As ecological and economical changes abound, advancements in air conditioning have appeared to remain stagnant. As cooling costs and temperatures rise, it is important to reevaluate conventional ways of staying cool.
Let’s discuss the confounding variables attributing to the rising cooling costs and ways to combat these changes.
The Problem with Air Conditioning
Air conditioning accounts for at least 5% of all electricity costs accrued annually in the United States.
According to Energy.gov, homeowners are paying out a total of $11 Billion every single year to keep their homes at a temperature they deem comfortable for their family. The United States, reportedly, uses more air conditioning each year than the entire world combined — the amount nearly doubling between 1993 and 2005.
Temperatures on the Rise
According to the Annual Energy Review (PDF) released September 2012 by the U.S. Energy Information Administration, the Cooling-Degree Day (CDD) in July in the United States increased steadily to a record-breaking 411 in 2011. This is nearly double the CDD in July in 2009 and about 100 points above what the EIA regarded as a normal CDD for July based on calculations of data from 1971 through 2000 (see Figure 1). Due to global warming trends, this number will only continue to rise.
Increased compensation with air conditioning is as much a part of the problem as it is the perceived solution. Air conditioners release an estimated 100 million tons of carbon dioxide into the air on a yearly basis. It is clear that as energy usage and costs rise to meet the increased Cooling-Degree Day, it will not be long before a crisis is upon us.
Home size increases
Another confounding variable to add to the air conditioning equation is the growing trend of larger homes. From the 1970s to the 2000s, the average home square footage has risen significantly in every single region in the United States. The average home built between 1970 and 1980 was less than 1,800 square feet, while the average home built in the 2000s is 2,465 square feet (see Figure 2).
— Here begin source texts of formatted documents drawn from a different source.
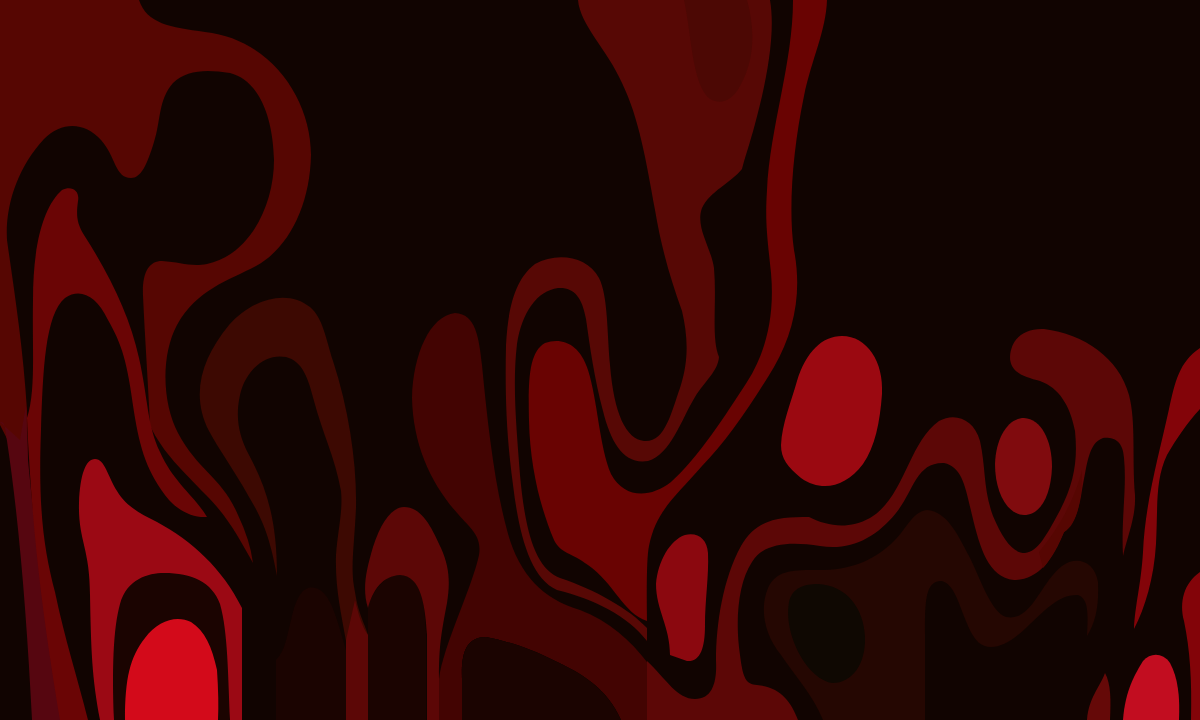
<!DOCTYPE html>
<html lang="en">
<head>
<meta charset="utf-8">
<title>Liquid red abstract</title>
<style>
:root {
  --night: #110401;
  --oxblood: #560602;
  --garnet: #6a0505;
  --wine: #560610;
  --maroon: #570805;
  --deep: #430402;
  --rust: #3d0902;
  --umber: #250702;
  --coal: #1b0401;
  --moss: #0f0802;
  --blood: #690302;
  --crimson: #9b0911;
  --ruby: #9b0914;
  --scarlet: #d30a1a;
}
html, body { margin: 0; height: 100%; overflow: hidden; background: var(--night); }
.artwork { display: block; width: 1200px; height: 720px; }
.night { fill: var(--night); }
.oxblood { fill: var(--oxblood); }
.garnet { fill: var(--garnet); }
.wine { fill: var(--wine); }
.maroon { fill: var(--maroon); }
.deep { fill: var(--deep); }
.rust { fill: var(--rust); }
.umber { fill: var(--umber); }
.coal { fill: var(--coal); }
.moss { fill: var(--moss); }
.blood { fill: var(--blood); }
.crimson { fill: var(--crimson); }
.ruby { fill: var(--ruby); }
.scarlet { fill: var(--scarlet); }
.plum { fill: #4c0804; }
.brick { fill: #5c0706; }
.garnet-drop { fill: #800b0e; }
.ruby-drop { fill: #8b080f; }
.cherry { fill: #c20d20; }
.flame { fill: #830409; }
.ember { fill: #650908; }
</style>
</head>
<body>
<svg class="artwork" viewBox="0 0 1200 720" role="img" aria-label="Abstract flowing liquid shapes in dark reds">
  <rect class="night" width="1200" height="720"/>

  <g id="left-flow">
    <path class="oxblood" d="M0 0H139C147 24 170 27 205 32C270 39 311 98 311 155C310 205 289 248 256 266C228 281 197 289 177 325C160 357 163 405 178 433C198 471 222 477 238 515Q250 540 253 563C239 538 228 517 206 495C182 470 164 454 150 426C148 380 145 340 143 296C142 272 149 261 162 261C180 262 190 267 207 264C250 255 274 205 274 160C273 115 258 80 230 73C206 69 186 70 173 83C158 100 161 121 154 142C147 165 141 178 131 178C115 178 116 157 101 140C85 122 62 121 44 139C18 167 5 205 7 240C14 290 23 345 27 410L28 480L0 425Z"/>
    <path class="wine" d="M0 422C5 421 5 428 7 441C19 520 27 620 32 720H62C49 640 36 545 28 460L26 405L20 440Z"/>
    <path class="garnet" d="M27 418C36 390 32 350 33 300C33 240 45 205 62 190C72 185 80 191 78 201C76 216 77 223 84 235C111 277 130 317 139 358C148 398 147 425 160 452C174 483 193 494 207 517C193 518 179 511 169 500C147 473 140 449 134 412C127 360 122 345 108 320C96 295 80 288 65 298C45 315 43 370 41 430C38 510 44 550 55 592C65 640 77 676 88 720H60C45 630 32 540 27 418Z"/>
    <path class="ruby" d="M100 720C92 678 91 650 90 595C90 548 78 540 79 503C80 474 86 459 95 459C105 459 108 477 117 491C126 506 139 513 157 522C192 541 222 568 242 608V720Z"/>
    <path class="coal" d="M114 720C112 671 113 629 120 604C127 579 148 573 164 573C192 573 212 582 220 604C228 632 228 676 230 720Z"/>
    <path class="scarlet" d="M125 720C125 678 130 657 145 638C158 620 177 615 191 622C205 631 212 647 217 670Q219 700 218 720Z"/>
  </g>

  <g id="centre-left-flow">
    <path class="coal" d="M276 720V660C286 650 287 634 293 612C299 590 307 586 315 588C326 590 333 606 338 623L346 650V720Z"/>
    <path class="rust" d="M277 576C270 538 263 520 249 497C233 468 219 450 209 431C190 394 202 358 229 325C253 298 288 289 310 307C323 318 326 339 333 361C349 410 357 464 356 508C354 550 350 569 355 592C358 613 364 622 368 635V720H346V641C341 612 335 588 336 555C338 529 343 511 341 491C335 457 322 432 314 401C308 377 302 361 286 357C266 353 246 369 240 395C235 418 239 436 249 455C267 489 277 520 277 576Z"/>
    <path class="brick" d="M346 720V640L355 600C358 613 362 627 368 635V720Z"/>
    <path class="coal" d="M368 720V608C374 585 391 572 404 574C425 578 424 607 426 632V720Z"/>
    <path class="deep" d="M439 720V679C443 646 472 588 479 555C482 536 471 529 458 514C431 484 413 445 412 398C413 354 430 316 455 313C476 314 479 338 482 365C488 428 495 486 507 530C518 573 542 599 580 610C609 621 631 641 647 662V720H621C607 688 581 673 555 661C527 647 506 641 486 637C468 637 461 650 462 678V720Z"/>
    <path class="night" d="M462 720V678C461 650 468 637 486 637C506 641 527 647 555 661C581 673 607 688 621 720Z"/>
    <path class="coal" d="M462 720V678C461 650 468 637 486 637C506 641 527 647 555 661C581 673 607 688 621 720Z"/>
    <path class="brick" d="M368 608C362 589 366 571 373 547C381 522 392 507 404 507C422 507 432 528 441 548C450 568 450 584 447 603C441 635 439 646 439 678V720H427V635C425 604 421 576 400 575C383 576 373 589 368 608Z"/>
  </g>

  <g id="central-stream">
    <path class="maroon" d="M578 0H770C776 34 766 84 755 124C750 143 745 157 742 169C731 183 710 191 702 208C695 227 711 247 714 268C717 302 711 338 719 357C718 371 705 381 695 397C681 420 671 454 648 461C624 465 611 443 603 411C594 377 590 347 586 319C582 297 574 287 558 288C537 291 522 312 517 344C512 386 517 433 520 475C526 541 538 569 560 578C596 590 629 609 647 628V641C628 616 594 599 557 590C530 578 519 534 513 485C506 433 505 391 506 345C508 310 514 280 535 264C557 252 587 256 599 278C608 296 607 331 610 365C614 414 626 439 644 441C665 443 671 413 680 388C689 361 688 337 682 311C670 278 661 246 655 210C646 160 639 118 622 83C607 49 580 25 578 0Z"/>
    <path class="plum" d="M684 0H747C756 34 754 62 739 88C731 101 721 105 710 99C692 85 692 37 684 0Z"/>
    <path class="blood" d="M793 0H827C826 31 812 58 804 96C793 149 788 208 794 250C802 291 795 331 774 367C753 402 726 442 702 466C675 497 656 511 649 546Q646 560 647 621C623 613 614 583 588 565C572 553 560 553 554 540C540 507 530 466 529 421C528 379 529 352 545 343C562 337 580 344 588 370C598 402 599 445 611 474C624 498 649 499 671 482C698 458 725 416 747 382C765 354 775 318 771 273C767 235 765 221 767 190C770 127 793 63 793 0Z"/>
  </g>

  <g id="lower-right-flow">
    <path class="brick" d="M647 661C667 680 677 699 695 699C713 699 717 681 716 661C716 623 723 579 741 546C757 518 781 517 809 517C827 526 848 530 870 518C905 497 908 443 939 421C955 412 974 419 980 441C986 468 983 489 993 516C1003 540 1013 553 1025 553C1038 552 1047 534 1058 514C1074 485 1078 461 1075 431C1070 405 1059 388 1040 381C1025 377 1010 373 1010 357C1011 337 1026 328 1044 329C1084 334 1119 358 1129 395C1136 422 1132 457 1135 495C1136 517 1128 534 1123 556C1121 517 1127 489 1124 458C1123 441 1114 437 1103 438C1088 443 1087 466 1082 490C1079 511 1074 524 1064 532C1053 560 1038 580 1014 580C988 577 980 548 972 515C965 485 962 467 944 463C916 462 914 491 896 513C876 538 850 551 820 546C790 541 763 543 752 562C738 583 735 621 740 655C743 679 746 684 757 685C780 687 791 701 798 720H647Z"/>
    <path class="oxblood" d="M1039 552C1060 527 1076 496 1082 470C1082 500 1077 525 1064 532Q1051 560 1043 568Z"/>
    <path class="umber" d="M823 720C813 695 795 676 781 655C763 633 760 607 768 588C776 571 791 570 814 570C848 571 871 562 891 544C907 530 911 512 927 510C947 512 957 533 969 556C981 580 991 612 1006 617C1032 622 1040 583 1062 566C1077 555 1095 562 1098 582C1099 605 1096 622 1087 636C1088 614 1089 599 1078 595C1059 594 1044 611 1027 627C1011 643 991 654 978 642C962 625 959 585 942 581C925 580 925 602 925 634V720Z"/>
    <path class="moss" d="M789 602C792 588 804 584 818 584C846 585 864 608 865 637C866 664 852 683 833 683C809 681 783 636 789 602Z"/>
    <path class="ember" d="M1087 720C1089 697 1099 689 1105 673C1111 684 1111 700 1110 720Z"/>
    <path class="cherry" d="M1123 720C1125 691 1135 674 1143 661C1151 652 1163 653 1170 663C1178 678 1180 696 1179 720Z"/>
    <path class="flame" d="M1200 348C1179 362 1175 382 1169 409C1159 455 1145 503 1143 552C1141 585 1135 605 1134 629C1145 608 1154 578 1156 544C1158 507 1155 480 1167 455C1177 438 1187 423 1200 409Z"/>
    <path class="flame" d="M1200 572C1184 583 1179 602 1184 621C1190 650 1192 680 1191 720H1200Z"/>
  </g>

  <g id="drops">
    <path class="crimson" d="M781 445C782 424 791 402 797 381C806 352 822 336 842 336C867 336 884 362 882 394C880 422 875 447 863 464C845 488 821 492 801 478C788 467 781 459 781 445Z"/>
    <path class="garnet-drop" d="M995 464C996 436 1009 418 1024 418C1041 419 1052 440 1052 467C1051 495 1041 515 1024 515C1006 514 995 491 995 464Z"/>
    <path class="ruby-drop" d="M656 584C658 561 670 540 685 535C698 532 707 539 708 553C709 576 705 600 705 625C705 649 700 662 687 661L670 655C670 626 656 610 656 584Z"/>
  </g>
</svg>
</body>
</html>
As home sizes increase, the amount of air conditioning needed to keep homes cool will undoubtedly increase. Add this to the increasing CDD, and it is clear that energy consumption caused by air conditioning, already critically high, will continue to rise at an even higher rate. Given our current rates of increase, air conditioning energy consumption is expected to be ten times its current amount by 2050. This begs the question: Is there a way to address this growing energy consumption problem without having to sacrifice the comfort provided by air conditioning? Studies show that if Americans were to take alternative actions to stay cool, air conditioning energy usage could be reduced by as much as 50%.
July Cooling-Degree Day (CDD) in the United States from 2009 to 2011
Average home square footage from the 1970s to the 2000s
How to Stay Cool for Less
The point of air conditioning is to provide a comfortable and livable space for you and your home occupants, despite climate changes. Although rarely considered, there are ways to achieve this goal without relying solely on central air conditioning. Using alternative cooling solutions in conjunction with central AC can lower energy costs, consumption and decrease ozone depletion.
Cooling an entire home, especially in light of previously discussed home construction trends, can be wasteful and unnecessary. In July of 2012, The Washington Post suggested that making air conditioning more energy-efficient will involve more than just altering existing units.
Reporter Brad Plumer describes the effective practices of homeowners in Japan and South Korea who are only focusing on rooms where individuals are sitting, not wasting efforts on cooling an entire empty house. There are typically one or two rooms in a home where occupants spend the majority of their time. If cooling efforts were able to be focused on these spaces, while overall cooling is given less air conditioning effort, energy consumption will be greatly reduced and energy usage will be done more effectively.
The answer is room cooling, also known as spot cooling. Using a smaller cooling option to spot cool necessary areas will give you the freedom to use your central system less aggressively, if at all.
Portable Air Conditioners
Portable air conditioners are not only a viable spot cooling option, but they are specifically designed with this application in mind. They offer the perfect solution to your one-room cooling needs, and their portability allows you to easily move them as your home occupants move from one room to another.
The ecological implications of cutting back on central A/C usage, although imperative, do not paint as pertinent a picture as the realization of the potential savings a portable air conditioner can provide.
If you take the kWh of a unit and multiply it by the cost of electricity in your area, the answer will give you a rough estimate of the average daily operating cost of the unit.
For example, if your central AC system is a 5,000 watt unit and the cost per kWh of electricity in your area is $0.10. Your average daily operating cost, if used all day long, would be $12.00 a day. Similarly, if you use a 1,200 watt portable air conditioner in the same area, the average daily operating cost would be $2.88. If you were to use a portable air conditioner to spot cool your most occupied room and turn your central system off for an entire day, you would save $9.12 in just 24 hours.
Now, imagine how much your savings would accumulate the more days you were able to do this simple practice.
Spot cooling with a portable air conditioner or other room-specific cooling unit can lower your energy consumption and costs. The bottom line is if each American homeowner were to slightly alter the way they cool their home, a significant environmental and financial difference can be made. There is a way to stay comfortable while also acting ecologically and economically responsibly.